• **Task to carry out**: Select the lines below containing the word "buttons".

Collected data:
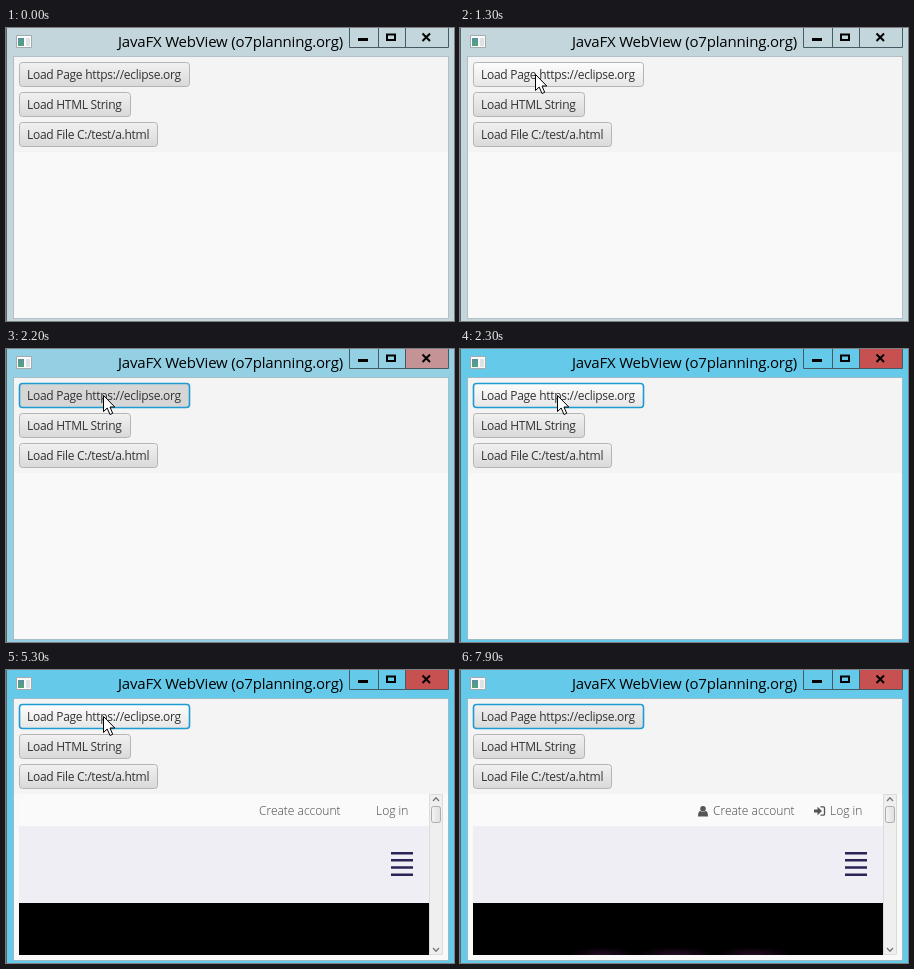
An HTML page for the animation above (8 s loop, 448x293 px).

```html
<!DOCTYPE html>
<html lang="en">
<head>
<meta charset="utf-8">
<title>WebView demo</title>
<style>
html, body { margin: 0; width: 100%; height: 100%; overflow: hidden; }
svg { display: block; width: 448px; height: 293px; font-family: "Open Sans", "Noto Sans", sans-serif; }
.title { font-size: 15px; letter-spacing: -.19px; }
.btn rect { fill: url(#normal); stroke: #b4b4b4; }
.btn text { font-size: 12px; letter-spacing: -.28px; fill: #333; }
.btn.hover rect { fill: url(#hover); }
.btn.focus rect { stroke: #1e9cd2; stroke-width: 1.6; }
.btn.armed rect { fill: #d6d6d6; }
.link { font-size: 12px; font-weight: 300; fill: #444; }
</style>
</head>
<body>
<svg viewBox="0 0 448 293">
  <defs>
    <linearGradient id="normal" x2="0" y2="1"><stop stop-color="#f1f1f1"/><stop offset="1" stop-color="#d9d9d9"/></linearGradient>
    <linearGradient id="hover" x2="0" y2="1"><stop stop-color="#fdfdfd"/><stop offset="1" stop-color="#e6e6e6"/></linearGradient>
    <linearGradient id="thumbFill"><stop stop-color="#f4f4f4"/><stop offset="1" stop-color="#dedede"/></linearGradient>
    <linearGradient id="teal" x2="0" y2="1"><stop stop-color="#5b8fa0"/><stop offset="1" stop-color="#4fa57c"/></linearGradient>
    <radialGradient id="violet"><stop stop-color="#2b0c2b"/><stop offset="1" stop-color="#2b0c2b" stop-opacity="0"/></radialGradient>
    <clipPath id="view"><path d="M13 124H423V285H13Z"/></clipPath>
  </defs>

  <rect id="frame" width="448" height="293"/>
  <path d="M.5 0V293" stroke="#59666b"/>
  <path d="M7.5 28.5H442.5V290.5H7.5Z" fill="#f9f9f9" stroke="#7f8f96" stroke-opacity=".45"/>
  <path d="M8 29H442V124H8Z" fill="#f4f4f4"/>

  <!-- title bar -->
  <path d="M10.5 7.5H25.5V19.5H10.5Z" fill="#fafafa" stroke="#a3abae"/>
  <path d="M12 10H18V18H12Z" fill="url(#teal)"/>
  <path d="M20 10H24V18H20Z" fill="#dde2e4"/>
  <text class="title" x="112" y="19">JavaFX WebView (o7planning.org)</text>
  <path id="close" d="M399 0H442V19H399Z"/>
  <path d="M343.5 0V19.5H442.5V0M372.5 0V19M399.5 0V19" fill="none" stroke="#465a63"/>
  <path d="M352 10H362V13H352Z"/>
  <path d="M381 6.5H389V12H381Z" fill="none" stroke="#000" stroke-width="2"/>
  <path d="M416.5 5.5 424 13M424 5.5 416.5 13" stroke="#000" stroke-width="2"/>

  <g id="buttons"></g>

  <!-- loaded page -->
  <g id="page">
    <path d="M13 124H423V156H13Z" fill="#fafafa"/>
    <path d="M13 156H423V233H13Z" fill="#efeef4"/>
    <path d="M13 233H423V285H13Z"/>
    <path d="M385 183.2H407M385 190.2H407M385 197.5H407M385 204.7H407" stroke="#2c2255" stroke-width="2.6"/>
    <g id="glow" clip-path="url(#view)" fill="url(#violet)">
      <ellipse cx="143" cy="286" rx="34" ry="9"/>
      <ellipse cx="215" cy="286" rx="42" ry="9"/>
      <ellipse cx="293" cy="286" rx="38" ry="9"/>
    </g>
    <g id="links" class="link">
      <text x="253" y="145">Create account</text>
      <text x="370" y="145">Log in</text>
    </g>
    <g id="icons" fill="#555">
      <circle cx="243" cy="138.8" r="2.8"/>
      <path d="M238 146.5Q238 141 240.5 141Q243 143 245.5 141Q248 141 248 146.5Z"/>
      <path d="M354 139.5H357.5V136.8L362 141 357.5 145.2V142.5H354Z"/>
      <path d="M360.5 136.8H363.5Q364.5 136.8 364.5 138V144Q364.5 145.2 363.5 145.2H360.5" fill="none" stroke="#555" stroke-width="1.3"/>
    </g>
    <path d="M423.5 124.5H436.5V284.5H423.5Z" fill="#efefef" stroke="#dcdcdc"/>
    <rect x="425.5" y="136.5" width="9" height="16" rx="2" fill="url(#thumbFill)" stroke="#adadad"/>
    <path d="M427 131 430 127.800 433 131M427 278 430 281.200 433 278" fill="none" stroke="#777" stroke-width="1.3"/>
  </g>

  <path id="cursor" d="M.5 .5V16.500L4.200 13 7 19.500 9.700 18.300 7 12H11.800Z" fill="#fff" stroke="#000"/>
</svg>
<script>
const LOOP = 8000, STEP = 100;
const el = id => document.getElementById(id);

// label, top, width
const buttons = [
  ["Load Page https://eclipse.org", 34, 171],
  ["Load HTML String", 64, 112],
  ["Load File C:/test/a.html", 94, 139]
].map(([label, top, width]) => {
  el("buttons").insertAdjacentHTML("beforeend",
    `<g class="btn"><rect x="13.5" y="${top + .5}" width="${width - 1}" height="24" rx="3"/>
     <text x="21" y="${top + 17}">${label}</text></g>`);
  return { node: el("buttons").lastElementChild, top, width };
});

// pointer path: time, x, y
const path = [
  [200, 377, 66], [500, 190, 60], [800, 31, 46], [1000, 72, 46],
  [1300, 75, 46], [1600, 130, 49], [1900, 106, 46], [2000, 97, 46],
  [7100, 97, 46], [7300, 26, 62], [7800, 363, 152]
];

function pointAt(t) {
  const i = Math.max(1, path.findIndex(p => p[0] >= t));
  const [t0, x0, y0] = path[i - 1], [t1, x1, y1] = path[i];
  const k = (t - t0) / (t1 - t0);
  return [Math.round(x0 + (x1 - x0) * k), Math.round(y0 + (y1 - y0) * k)];
}

function show(id, on) {
  el(id).style.display = on ? "" : "none";
}

function draw(now) {
  const t = Math.floor(now % LOOP / STEP) * STEP;
  const pointing = t >= 200 && t < 7900;
  const [x, y] = pointing ? pointAt(t) : [-99, -99];
  el("cursor").setAttribute("transform", `translate(${x} ${y})`);

  const phase = t < 2200 ? 0 : t < 2300 ? 1 : 2;
  el("frame").setAttribute("fill", ["#c3d6db", "#94d0e3", "#65caea"][phase]);
  el("close").setAttribute("fill", ["#c3d6db", "#c59396", "#c75050"][phase]);

  buttons.forEach(({ node, top, width }, i) => {
    const inside = x >= 13 && x < 13 + width && y >= top && y < top + 25;
    node.classList.toggle("hover", inside);
    node.classList.toggle("focus", i === 0 && phase > 0);
    node.classList.toggle("armed", i === 0 && phase === 1);
  });

  show("page", t >= 5000);
  show("links", t >= 5300);
  show("glow", t >= 7000);
  show("icons", t >= 7200);
  requestAnimationFrame(() => draw(performance.now() - start));
}

const start = performance.now();
draw(0);
</script>
</body>
</html>
```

• **Your solution**:
  <g id="buttons"></g>
const buttons = [
  el("buttons").insertAdjacentHTML("beforeend",
  return { node: el("buttons").lastElementChild, top, width };
  buttons.forEach(({ node, top, width }, i) => {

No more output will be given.